Task prompt: Within the data below, how many lines contain "hash"? Reply with the number only.

Records to use:
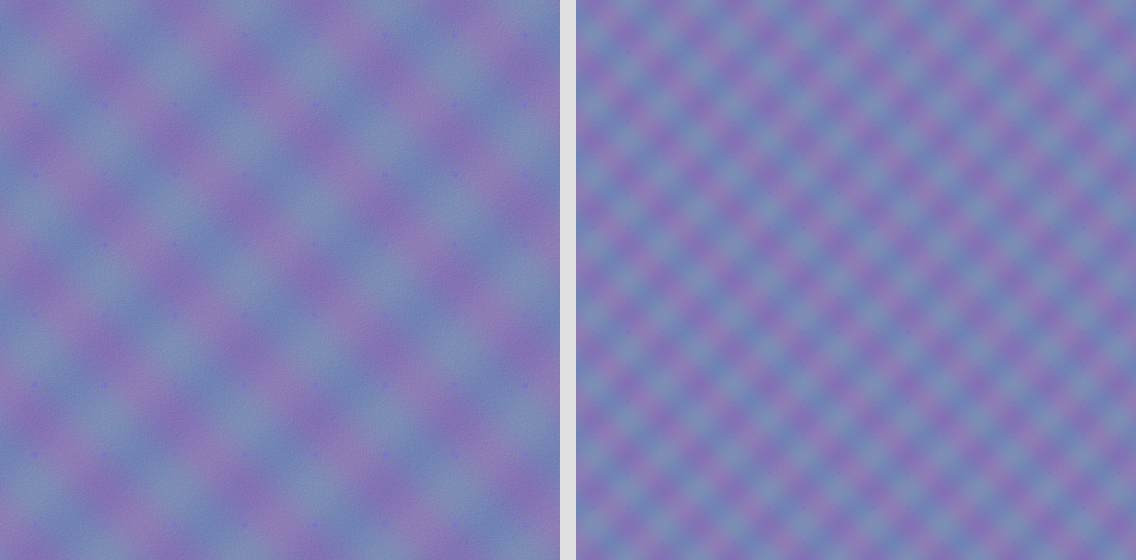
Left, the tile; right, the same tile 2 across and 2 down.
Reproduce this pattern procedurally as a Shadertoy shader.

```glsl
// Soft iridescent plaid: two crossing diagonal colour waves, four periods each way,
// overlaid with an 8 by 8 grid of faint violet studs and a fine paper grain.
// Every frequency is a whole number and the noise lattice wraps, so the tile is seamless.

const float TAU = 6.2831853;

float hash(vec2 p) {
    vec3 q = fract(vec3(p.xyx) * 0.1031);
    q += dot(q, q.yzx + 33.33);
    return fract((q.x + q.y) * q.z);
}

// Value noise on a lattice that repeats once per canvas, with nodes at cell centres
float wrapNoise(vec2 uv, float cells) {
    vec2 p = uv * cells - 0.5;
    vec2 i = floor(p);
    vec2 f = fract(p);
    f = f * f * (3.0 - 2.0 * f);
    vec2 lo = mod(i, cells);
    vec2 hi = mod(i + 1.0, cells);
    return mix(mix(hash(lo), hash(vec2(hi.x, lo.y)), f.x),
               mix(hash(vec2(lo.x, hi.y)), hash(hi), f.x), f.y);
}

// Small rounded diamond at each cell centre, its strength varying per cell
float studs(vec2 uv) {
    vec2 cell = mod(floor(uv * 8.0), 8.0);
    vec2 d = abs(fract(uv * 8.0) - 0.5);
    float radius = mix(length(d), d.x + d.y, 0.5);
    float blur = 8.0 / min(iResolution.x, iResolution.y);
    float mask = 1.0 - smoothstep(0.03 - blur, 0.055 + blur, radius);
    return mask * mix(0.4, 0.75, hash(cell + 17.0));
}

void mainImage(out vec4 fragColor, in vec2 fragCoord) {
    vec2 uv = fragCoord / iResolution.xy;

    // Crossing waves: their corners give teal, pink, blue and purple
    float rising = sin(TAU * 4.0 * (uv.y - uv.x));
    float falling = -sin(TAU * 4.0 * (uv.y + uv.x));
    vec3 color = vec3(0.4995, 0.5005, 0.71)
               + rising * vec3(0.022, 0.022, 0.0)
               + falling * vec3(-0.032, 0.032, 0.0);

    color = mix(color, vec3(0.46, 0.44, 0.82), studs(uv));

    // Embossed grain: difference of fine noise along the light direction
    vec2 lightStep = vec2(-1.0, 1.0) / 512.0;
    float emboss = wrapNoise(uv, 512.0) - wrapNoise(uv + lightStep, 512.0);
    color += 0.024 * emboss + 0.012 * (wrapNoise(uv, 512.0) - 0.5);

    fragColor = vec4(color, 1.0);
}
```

Finished exercise: 4